The pace of pine beetle attacks has slowed in recent years, but that isn’t necessarily a sign things are improving. After more than a decade of feasting on pine forests — along with major droughts that have weakened trees’ ability to muster a biological defense — pine beetles may be starting to exhaust their food supply. “I think the mountain pine beetles are running out of trees, for the most part,” University of Idaho geographer Jeffrey Hicke told the National Center for Atmospheric Research in 2013.
Pine beetles haven’t thrown in the towel, though, and neither has the beetle-boosting heat and aridity that enabled their explosion. Hofstetter hopes his strain of B. bassiana can eventually help pine forests recover, but he’s also investigating how the fungus might be able to help other tree species, some of which may have yet to see the worst of their own bark-beetle epidemics.
Spruce beetles can be infected by B. bassiana, and given their recent pace of destruction in parts of western North America, Hofstetter calls them a good candidate for testing. “The spruce beetle has been an issue just like the pine beetle,” he says. “It’s one of the species at higher elevations, and it’s definitely becoming a greater issue. It’s one of the species we’re going to test this fungal pathogen on.”
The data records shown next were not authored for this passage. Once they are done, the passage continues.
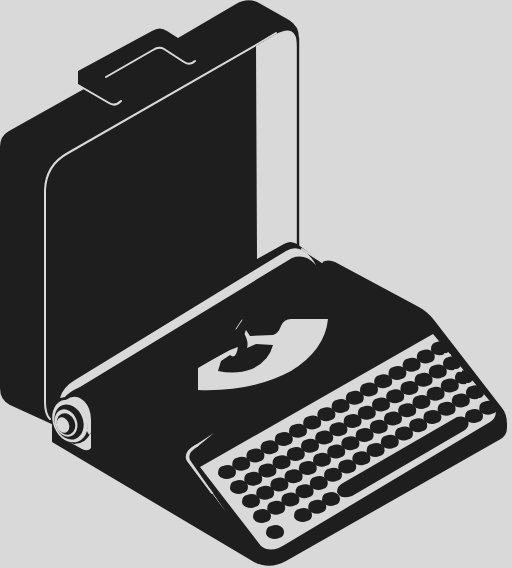
<!DOCTYPE html>
<html lang="en">
<head>
<meta charset="utf-8">
<title>Portable typewriter</title>
<style>
:root { --paper: #d9d9d9; --ink: #1e1e1e; }
html, body { margin: 0; height: 100%; overflow: hidden; background: var(--paper); }
.artwork { display: block; width: 512px; height: 568px; }
.ink { fill: var(--ink); }
.paper { fill: var(--paper); }
.line { fill: none; stroke: var(--paper); stroke-width: 2; stroke-linecap: round; stroke-linejoin: round; }
.edge { fill: none; stroke: var(--ink); stroke-width: 2.4; }
</style>
</head>
<body>
<svg class="artwork" viewBox="0 0 512 568" role="img" aria-label="Portable typewriter in an open carrying case">
  <defs>
    <path id="key" class="ink" d="M-9 1Q-9-5-4-6Q1-8 5-6Q9-4 9 0Q9 5 4 6Q0 8-5 6Q-9 4-9 1Z"/>
    <g id="key-pair"><use href="#key"/><use href="#key" x="14.2" y="-8.3"/></g>
    <g id="key-four"><use href="#key-pair"/><use href="#key-pair" x="28.4" y="-16.5"/></g>
    <g id="key-row">
      <use href="#key-four"/>
      <use href="#key-four" x="56.8" y="-33"/>
      <use href="#key-four" x="113.6" y="-66"/>
      <use href="#key-four" x="170.4" y="-99"/>
    </g>
  </defs>

  <rect class="paper" width="512" height="568"/>

  <g id="case-lid">
    <path class="ink" d="M0 147Q0 136 9 131L84 89L78 85V71L152 31Q160 26 167 31L178 38L236 4Q248-3 259 3L289 20Q299 26 299 38V249L257 275L56 426L10 405Q0 400 0 388Z"/>
    <path class="paper" d="M256 46L276 34Q297 23 297 46V245Q291 240 284 244L257 259Z"/>
    <path class="line" d="M50 419Q45 414 45 402V190Q46 165 68 153L256 45L276 33"/>
    <path class="line" d="M78 85L109 103Q115 107 121 101"/>
    <path class="line" d="M106 77L153 50Q159 46 164 49L184 62Q190 66 195 61"/>
  </g>

  <g id="body">
    <path class="ink" d="M52 442V410Q58 386 70 379L283 245Q290 240 297 244L322 262Q328 259 335 262L417 306Q427 311 434 320L502 408Q507 414 507 424V428Q507 436 499 440L286 561Q270 570 254 562Z"/>
    <path class="paper" d="M60 398Q63 387 75 380L286 251Q294 246 302 250Q310 254 316 265Q305 253 292 258L80 387Q69 392 65 397Z"/>
    <path class="line" d="M302 249L322 262"/>
  </g>

  <g id="type-basket">
    <path class="paper" d="M198 368L241 343L246 330L250 336L273 335Q278 334 281 326Q284 319 291 319H328Q325 350 291 371Q252 392 198 390Z"/>
    <path class="ink" d="M198 367L232 329L238 331L242 319L244 333Q249 342 247 348L256 344L273 345Q269 361 252 369Q236 375 218 371L221 361L230 355Q236 360 238 347L230 350Z"/>
    <path class="line" style="stroke-width:1" d="M242 320L236 329"/>
  </g>

  <g id="platen-knob">
    <path class="paper" d="M66 400Q75 393 84 401Q91 408 91 420V448Q88 452 82 449L62 438Z"/>
    <path class="ink" d="M53 407Q63 397 76 403Q89 412 87 431Q90 438 91 432Q86 444 74 444L53 436Z"/>
    <ellipse class="paper" cx="70" cy="421" rx="17" ry="22" transform="rotate(-22 70 421)"/>
    <ellipse class="ink" cx="69" cy="422" rx="14" ry="18" transform="rotate(-22 69 422)"/>
    <ellipse class="paper" cx="66" cy="423" rx="11" ry="14" transform="rotate(-22 66 423)"/>
    <ellipse class="ink" cx="66" cy="424" rx="9" ry="11" transform="rotate(-22 66 424)"/>
    <ellipse class="paper" cx="63" cy="425" rx="6" ry="8" transform="rotate(-22 63 425)"/>
  </g>

  <g id="keyboard">
    <path class="paper" d="M200 467L433 334L494 406Q499 416 490 422L286 544Q271 554 261 546Z"/>
    <path class="paper" d="M214 433L197 444Q184 451 188 461L226 512L190 460Q187 453 197 447Z"/>
    <path class="line" d="M198 445Q183 452 188 461L212 493"/>
    <use href="#key-row" x="227" y="472"/>
    <use href="#key-row" x="239" y="487"/>
    <use href="#key-row" x="251" y="501"/>
    <use href="#key-row" x="262" y="516"/>
    <g id="bottom-row">
      <use href="#key" x="275" y="532"/>
      <use href="#key-pair" x="303" y="515"/>
      <use href="#key" x="331" y="499"/>
      <path class="ink" d="M337 492Q337 486 343 483L457 417Q464 415 468 420Q470 426 465 430L352 496Q340 500 337 492Z"/>
      <use href="#key-pair" x="474" y="416"/>
    </g>
    <path class="line" d="M445 354L450 355M455 370L461 371M467 384L473 384M479 399L484 400"/>
  </g>

  <path class="edge" d="M298 38V247"/>
</svg>
</body>
</html>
Hofstetter has been testing 20 strains of B. bassiana on logs in the lab, and over the next few months he’ll be spraying the spores on pine trees in the Centennial Forest near Flagstaff. If he can replicate even a fraction of the fungus’s indoor potency — he says 50 percent effectiveness is “quite possible” — it could mark a turning point in our ability to offset the effects of climate change on forests.
“I hope to have an answer at the end of the summer,” he says. “The lab is just different from the field. There could be situations in the forest where rain reduces the effectiveness, or sunlight kills spores on a tree, so that’s something we have to think about. A lot can happen outside that wouldn’t happen inside.”